If you're looking to step up to an entry-level mirrorless camera, the Fuji X-T10 comes highly recommended at its price point. It's compact, comfortable and fun to shoot with, and for still images at least will yield impressively high-quality results, especially when paired with a good lens. And if you're already an X-mount shooter looking for a second body, the X-T10 would make a good choice that won't blow the budget -- just don't expect it to do everything your X-T1 can, and you'll be fine!
No question about it: The Fuji X-T10 is a clear Dave's Pick, and would be a great camera for an entry-level shooter looking to step up their game!
Pros & Cons
- Generally great image quality straight out of the camera, and very similar to what you'd get from the flagship Fuji X-T1
- Excellent high ISO performance for an APS-C camera, with very fine noise "grain" and low chroma noise
- Excellent hue accuracy and pleasing color
- Very good dynamic range in RAW files
- Limited dynamic range in JPEGs at default settings (D-Range feature works well, though)
- More demosaicing artifacts than Bayer-filtered cameras with some subject matter
- Warm white balance indoors with Auto and Incandescent settings
- Very fast autofocus
- Fast eight frames-per-second burst mode
- Low shutter lag
- Reasonably fast startup for a mirrorless camera
- Shallow buffers in eight fps burst mode (only 10 JPEGs and seven RAW files in our tests)
- Penalizes a too-early shutter button press after power on or a previous shot
- Reasonably responsive full-time autofocus
- External microphone connectivity
- Manual exposure control
- Videos are prone to artifacts and shimmering
- Much smaller, lighter and more affordable than the flagship X-T1
- Still has plenty of physical controls, many of them customizable
- Comfortable ergonomics, other than a very shallow handgrip
- Versatile tilting LCD monitor
- Useful and fun film simulation modes
- Separate highlight and shadow tone settings
- Electronic shutter allows completely silent shooting
- W-Fi remote control gives plenty of scope for remote settings changes
- Live view feed on your smartphone is smooth and has minimal delay
- No touch-screen

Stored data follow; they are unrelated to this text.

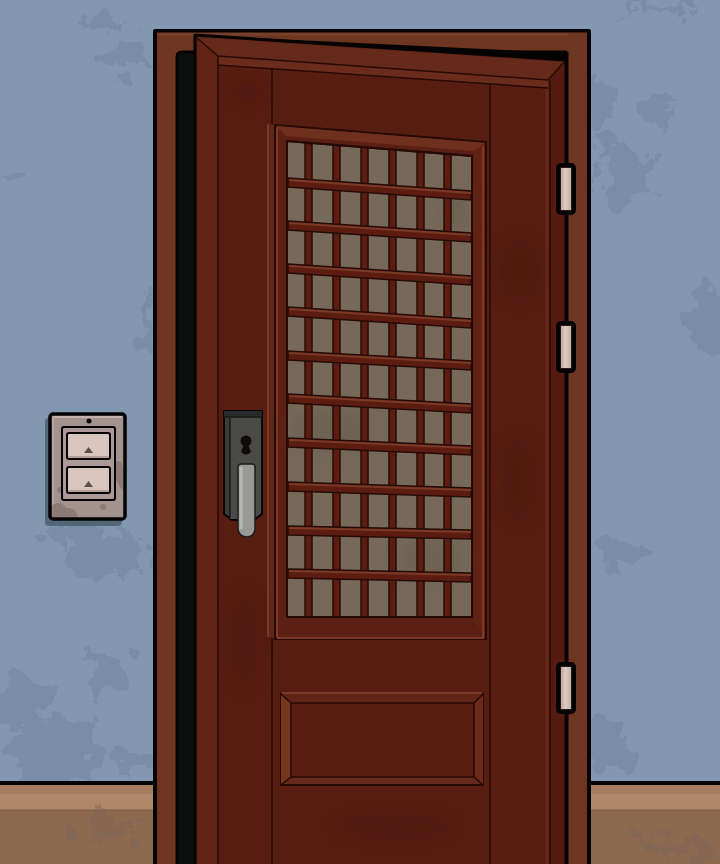
<!DOCTYPE html>
<html lang="en">
<head>
<meta charset="utf-8">
<title>Door ajar</title>
<style>
:root {
  --wall: #8298b1;
  --stain: #71869f;
  --ink: #050303;
  --line: #260b05;
  --frame: #6d3621;
  --door: #571d11;
  --door-dark: #47150b;
  --trim: #662a1a;
  --bar: #5c1d10;
  --bar-light: #7b3a26;
  --glass: #76695a;
  --skirting: #8d694f;
  --skirting-top: #b08669;
  --plate: #a2938e;
  --button: #d8c5be;
  --lock: #4a4a48;
  --lever: #999996;
}
html, body { margin: 0; overflow: hidden; }
svg { display: block; width: 720px; height: 864px; }
.outline { stroke: var(--ink); stroke-width: 4; stroke-linejoin: round; }
.seam { fill: none; stroke: var(--line); stroke-width: 1.5; }
.edge { fill: none; stroke: var(--bar-light); stroke-width: 2; }
.stains { fill: var(--stain); opacity: .55; }
.bars polygon { fill: var(--bar); stroke: var(--line); stroke-width: 1.5; }
.bar-lights { fill: none; stroke: var(--bar-light); stroke-width: 2; }
</style>
</head>
<body>
<svg viewBox="0 0 720 864" role="img" aria-label="A brown door with a lattice window standing slightly open in a stained blue wall, beside a light switch">
  <defs>
    <filter id="rough" x="-30%" y="-30%" width="160%" height="160%">
      <feTurbulence type="fractalNoise" baseFrequency=".04" numOctaves="4" seed="8" result="noise"/>
      <feDisplacementMap in="SourceGraphic" in2="noise" scale="60" xChannelSelector="R" yChannelSelector="G"/>
    </filter>
    <filter id="soft"><feGaussianBlur stdDeviation="8"/></filter>
    <linearGradient id="hinge-metal">
      <stop offset="0" stop-color="#bfaaa2"/>
      <stop offset=".45" stop-color="#dccbc4"/>
      <stop offset="1" stop-color="#c5b0a8"/>
    </linearGradient>
    <g id="hinge">
      <rect x="558" y="0" width="16" height="48" rx="3" fill="#2a1a16" class="outline"/>
      <rect x="561" y="3" width="10" height="42" fill="url(#hinge-metal)"/>
    </g>
    <g id="switch-button">
      <rect x="67" y="0" width="43" height="26" rx="2" fill="var(--button)" stroke="var(--ink)" stroke-width="2"/>
      <path d="M68 24H109" stroke="#b39f98" stroke-width="2"/>
      <path d="M84 20L88.500 14L93 20Z" fill="#5d4e49"/>
    </g>
  </defs>

  <g id="wall">
    <rect width="720" height="864" fill="var(--wall)"/>
    <g class="stains" filter="url(#rough)">
      <ellipse cx="104" cy="20" rx="22" ry="9"/>
      <ellipse cx="128" cy="58" rx="15" ry="22"/>
      <ellipse cx="14" cy="172" rx="14" ry="9"/>
      <ellipse cx="150" cy="320" rx="9" ry="34"/>
      <ellipse cx="110" cy="556" rx="44" ry="26"/>
      <ellipse cx="70" cy="532" rx="20" ry="10"/>
      <ellipse cx="112" cy="676" rx="22" ry="20"/>
      <ellipse cx="22" cy="700" rx="34" ry="26"/>
      <ellipse cx="56" cy="752" rx="50" ry="34"/>
      <ellipse cx="128" cy="762" rx="18" ry="14"/>
      <ellipse cx="622" cy="172" rx="24" ry="36"/>
      <ellipse cx="600" cy="110" rx="12" ry="30"/>
      <ellipse cx="660" cy="106" rx="16" ry="16"/>
      <ellipse cx="660" cy="10" rx="34" ry="5"/>
      <ellipse cx="708" cy="320" rx="16" ry="38"/>
      <ellipse cx="624" cy="552" rx="24" ry="12"/>
      <ellipse cx="606" cy="744" rx="22" ry="30"/>
    </g>
  </g>

  <g id="skirting">
    <rect y="782" width="720" height="82" fill="var(--skirting)"/>
    <rect y="784" width="720" height="26" fill="var(--skirting-top)"/>
    <rect y="784" width="720" height="10" fill="#a67c61"/>
    <path d="M0 783H720" stroke="var(--ink)" stroke-width="4"/>
    <path d="M0 810H720" stroke="#7f5d45" stroke-width="1"/>
    <g fill="#7d6556" opacity=".5" filter="url(#rough)">
      <ellipse cx="105" cy="826" rx="26" ry="15"/>
      <ellipse cx="676" cy="846" rx="36" ry="12"/>
    </g>
  </g>

  <g id="door-frame">
    <path d="M155 870V31H589V870Z" fill="var(--frame)" class="outline"/>
    <path d="M157 34H587" stroke="#77402a" stroke-width="3"/>
    <path d="M177 870V57Q177 52 182 52H567V870Z" fill="#0c0f0d" class="outline" style="stroke-width:3"/>
    <path d="M194 35L567 53V80L194 60Z" fill="var(--ink)"/>
    <path d="M567 54V870H588V33H569Z" fill="var(--frame)"/>
    <path d="M567 52V864" stroke="var(--ink)" stroke-width="3"/>
    <path d="M589 31V870" stroke="var(--ink)" stroke-width="4"/>
  </g>

  <g id="door">
    <path d="M195 35L566 60V870H195Z" fill="var(--door)" class="outline" style="stroke-width:3"/>
    <path d="M197 38L218 56V864H197Z" fill="#602415"/>
    <path d="M197 37L564 62L548 80L218 56Z" fill="var(--trim)"/>
    <path d="M218 56L548 80V88L218 65Z" fill="#6b2c1b"/>
    <path d="M564 62V864H550V80Z" fill="#541a0f"/>
    <path d="M197 38L218 56L548 80L564 62" class="seam"/>
    <path d="M218 56V864M218 65L548 88M272 69V864M490 84V864M550 80V864" class="seam"/>
    <path d="M547 89V864" stroke="var(--trim)" stroke-width="3"/>
    <g fill="var(--door-dark)" opacity=".35" filter="url(#soft)">
      <ellipse cx="248" cy="92" rx="22" ry="10"/>
      <ellipse cx="520" cy="270" rx="22" ry="34"/>
      <ellipse cx="518" cy="480" rx="18" ry="44"/>
      <ellipse cx="395" cy="826" rx="60" ry="14"/>
      <ellipse cx="244" cy="640" rx="14" ry="50"/>
    </g>
  </g>

  <g id="lattice-window">
    <path d="M267 124L276 125V638L267 637Z" fill="#61261a"/>
    <path d="M268 124V637" class="edge"/>
    <path d="M275 125L486 142V639H275Z" fill="#5b2013" stroke="var(--line)" stroke-width="2"/>
    <path d="M276 126L485 143L474 151L286 136Z" fill="#70301e"/>
    <path d="M485 143V638L474 620V151Z" fill="#602314"/>
    <path d="M277 128V637M483 146V637" class="edge"/>
    <path d="M277 638H484" class="edge"/>
    <path d="M287 141L472 156V617H287Z" fill="var(--glass)" stroke="var(--line)" stroke-width="2"/>
    <g fill="#685b4e" opacity=".5" filter="url(#soft)">
      <ellipse cx="455" cy="210" rx="14" ry="20"/>
      <ellipse cx="330" cy="430" rx="40" ry="22"/>
      <ellipse cx="430" cy="560" rx="30" ry="20"/>
    </g>
    <g class="bars">
      <polygon points="305,143 312,144 312,617 305,617"/>
      <polygon points="333,145 340,146 340,617 333,617"/>
      <polygon points="361,147 368,148 368,617 361,617"/>
      <polygon points="389,149 396,150 396,617 389,617"/>
      <polygon points="417,152 424,152 424,617 417,617"/>
      <polygon points="444,154 451,154 451,617 444,617"/>
      <polygon points="288,178 471,191 471,200 288,187"/>
      <polygon points="288,221 471,233 471,242 288,230"/>
      <polygon points="288,264 471,276 471,285 288,273"/>
      <polygon points="288,307 471,319 471,328 288,316"/>
      <polygon points="288,351 471,361 471,370 288,360"/>
      <polygon points="288,394 471,404 471,413 288,403"/>
      <polygon points="288,438 471,446 471,455 288,447"/>
      <polygon points="288,482 471,488 471,497 288,491"/>
      <polygon points="288,526 471,530 471,539 288,535"/>
      <polygon points="288,569 471,573 471,582 288,578"/>
    </g>
    <path class="bar-lights" d="M289 180L471 193M289 223L471 235M289 266L471 278M289 309L471 321M289 353L471 363M289 396L471 406M289 440L471 448M289 484L471 490M289 528L471 532M289 571L471 575"/>
    <path d="M287 141L472 156V617H287Z" fill="none" stroke="var(--line)" stroke-width="2"/>
  </g>

  <g id="lower-panel">
    <path d="M281 694H483V785H281Z" fill="var(--trim)" stroke="var(--line)" stroke-width="2"/>
    <path d="M281 694L291 703V777L281 785Z" fill="#75351f"/>
    <path d="M483 694L474 703V777L483 785Z" fill="#6a2b1a"/>
    <path d="M281 694H483L474 703H291Z" fill="#5f2416"/>
    <rect x="291" y="703" width="183" height="74" fill="var(--door)" stroke="var(--line)" stroke-width="1.500"/>
    <path d="M281 694L291 703M483 694L474 703M281 785L291 777M483 785L474 777" class="seam"/>
    <path d="M282 693H482" class="edge"/>
  </g>

  <g id="door-handle">
    <path d="M224 411H262V514L254 520H232L224 514Z" fill="#393c3a" stroke="var(--ink)" stroke-width="2"/>
    <path d="M230 418H261V513L254 519H230Z" fill="var(--lock)"/>
    <path d="M224 411H262V417H224Z" fill="#282b29"/>
    <path d="M230 418V518M224 417H262" stroke="#171917" stroke-width="1.500"/>
    <circle cx="246" cy="441" r="5.500" fill="#100c0a"/>
    <path d="M244 444H248L251 452Q246 457 241 452Z" fill="#100c0a"/>
    <path d="M238 467Q238 464 241 464H252Q255 464 255 467V530Q253 537 247 537Q240 537 238 530Z" fill="var(--lever)" stroke="#1e1d1b" stroke-width="1.500"/>
    <path d="M241 467V529" stroke="#b7b7b3" stroke-width="3"/>
  </g>

  <g id="hinges">
    <use href="#hinge" y="165"/>
    <use href="#hinge" y="323"/>
    <use href="#hinge" y="664"/>
  </g>

  <g id="light-switch">
    <rect x="45" y="418" width="77" height="108" rx="4" fill="#4c5a6c" opacity=".8"/>
    <rect x="50" y="414" width="75" height="105" rx="3" fill="var(--plate)" class="outline" style="stroke-width:3.500"/>
    <path d="M53 417H122" stroke="#c4b3ad" stroke-width="2"/>
    <path d="M53 417V515" stroke="#b5a59f" stroke-width="2"/>
    <g fill="#7e6c66" opacity=".6">
      <path d="M52 505Q61 500 66 508Q76 507 78 517H52Z"/>
      <path d="M115 462Q123 458 123 470V490Q113 482 115 462Z"/>
      <circle cx="60" cy="490" r="3"/>
      <circle cx="103" cy="507" r="3"/>
    </g>
    <circle cx="89" cy="421" r="2.500" fill="var(--ink)"/>
    <rect x="62" y="427" width="53" height="73" rx="2" fill="#a99a95" stroke="var(--ink)" stroke-width="2"/>
    <use href="#switch-button" y="433"/>
    <use href="#switch-button" y="467"/>
  </g>
</svg>
</body>
</html>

- LCD articulation doesn't allow for selfies or help with high / low-angled shots in portrait orientation
- Movie record button is small and hard to press
- Four-way controller is easily bumped since it's so close to the edge of the body

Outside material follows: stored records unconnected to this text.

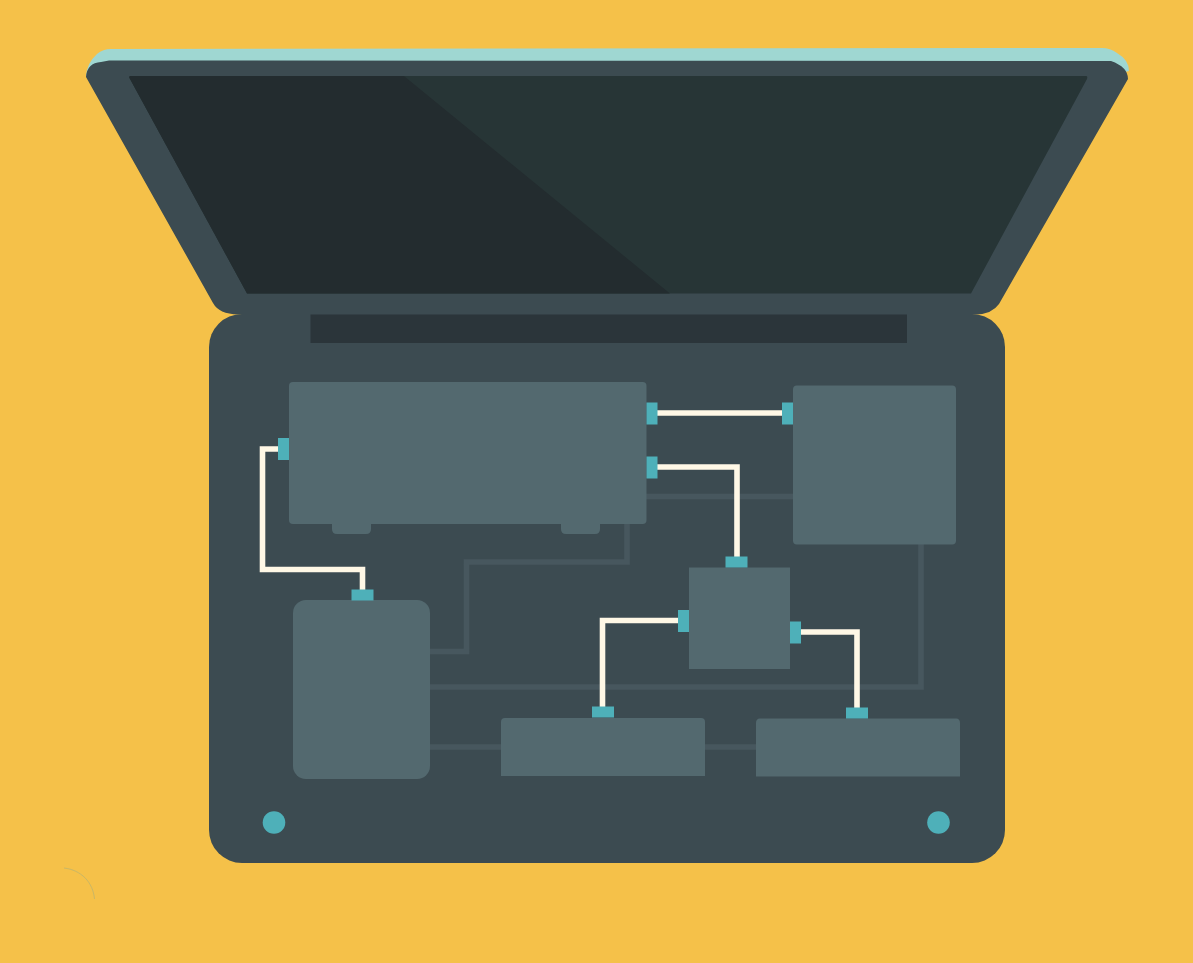
<!DOCTYPE html>
<html lang="en">
<head>
<meta charset="utf-8">
<title>Open laptop with internal components</title>
<style>
:root {
  --backdrop: #f5c149;
  --shell: #3c4b51;
  --lid-edge: #9fd7d2;
  --screen: #273536;
  --screen-shade: #232c2f;
  --hinge: #2b353a;
  --part: #53696f;
  --trace: #47575e;
  --cable: #fff8e6;
  --plug: #4eb0b9;
  --arc: #c9b766;
}
html, body { margin: 0; overflow: hidden; background: var(--backdrop); }
svg { display: block; width: 1193px; height: 963px; }
.shell { fill: var(--shell); }
.lid-edge { fill: var(--lid-edge); }
.screen { fill: var(--screen); }
.screen-shade { fill: var(--screen-shade); }
.hinge { fill: var(--hinge); }
.parts { fill: var(--part); }
.plugs { fill: var(--plug); }
.traces, .cables { fill: none; stroke-width: 5.6; }
.traces { stroke: var(--trace); }
.cables { stroke: var(--cable); }
.arc { fill: none; stroke: var(--arc); stroke-width: 1; }
</style>
</head>
<body>
<svg viewBox="0 0 1193 963" role="img" aria-label="Open laptop showing its connected internal components">
  <defs>
    <rect id="plug-upright" width="11" height="22"/>
    <rect id="plug-flat" width="22" height="11"/>
  </defs>

  <g id="lid">
    <path class="lid-edge" d="M86 76Q87 63 97 54Q103 49 111 49L1102 48Q1110 48 1117 53Q1129 60 1129 71L1110 76H100Z"/>
    <path class="shell" d="M86 77Q87 63 101 62L109 60.500L1111 61Q1128 67 1128 79L999 304Q992 314 976 314.500H238Q219 314 213 303Z"/>
    <path class="screen" d="M131 76H1086Q1088 76 1087 79L971 293.500H247L130 79Q128 76 131 76Z"/>
    <path class="screen-shade" d="M131 76H404L670 293.500H247L130 79Q128 76 131 76Z"/>
  </g>

  <g id="base">
    <rect class="shell" x="209" y="314" width="796" height="549" rx="33"/>
    <rect class="hinge" x="310.500" y="314.500" width="596.500" height="28.500"/>
  </g>

  <g class="traces">
    <path d="M640 496.500H800"/>
    <path d="M627 520V562H466.500V651.500H425"/>
    <path d="M921 540V687H425"/>
    <path d="M425 747H760"/>
  </g>

  <g class="parts">
    <rect x="289" y="382" width="357.500" height="142" rx="4"/>
    <path d="M332 522H371V529Q371 534 366 534H337Q332 534 332 529Z"/>
    <path d="M561 522H600V529Q600 534 595 534H566Q561 534 561 529Z"/>
    <rect x="793" y="385.500" width="163" height="159" rx="4"/>
    <rect x="293" y="600" width="137" height="179" rx="13"/>
    <rect x="689" y="567.500" width="101" height="101.500"/>
    <path d="M501 776V722Q501 718 505 718H701Q705 718 705 722V776Z"/>
    <path d="M756 776.500V723Q756 718.500 760 718.500H956Q960 718.500 960 723V776.500Z"/>
  </g>

  <g class="cables">
    <path d="M657 413H783"/>
    <path d="M657 467H737V557"/>
    <path d="M278 449H262.500V569.500H362.500V590"/>
    <path d="M678 620.500H602.500V707"/>
    <path d="M800 632H857V708"/>
  </g>

  <g class="plugs">
    <use href="#plug-upright" x="646.500" y="402.500"/>
    <use href="#plug-upright" x="646.500" y="456.500"/>
    <use href="#plug-upright" x="782" y="402.500"/>
    <use href="#plug-upright" x="278" y="438"/>
    <use href="#plug-upright" x="678" y="610"/>
    <use href="#plug-upright" x="790" y="621.500"/>
    <use href="#plug-flat" x="725.500" y="556.500"/>
    <use href="#plug-flat" x="351.500" y="589.500"/>
    <use href="#plug-flat" x="592" y="706.500"/>
    <use href="#plug-flat" x="846" y="707.500"/>
    <circle cx="274" cy="822.500" r="11.300"/>
    <circle cx="938.500" cy="822.500" r="11.300"/>
  </g>

  <path class="arc" d="M64 868C81 870 93 882 94.500 899"/>
</svg>
</body>
</html>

- RAW files not available in full auto mode or if shooting at extended sensitivities (above ISO 6400 or below ISO 200)
- Although battery life is fair for a mirrorless ILC, it's much lower than most DSLRs
- Both kit lens options are unusually sharp, and control distortion, aberration and vignetting very well
- Electronic viewfinder, while not as good as that in the X-T1, is still very responsive, sharp and bright
- Fans of DSLR-style shooting can disable real-time settings preview in the EVF
- 18-55mm lens is a bit pricey by kit lens standards, but it's easy to overlook that given the quality
- Includes a built-in flash, unlike the X-T1
- Built-in flash is weak and has narrow coverage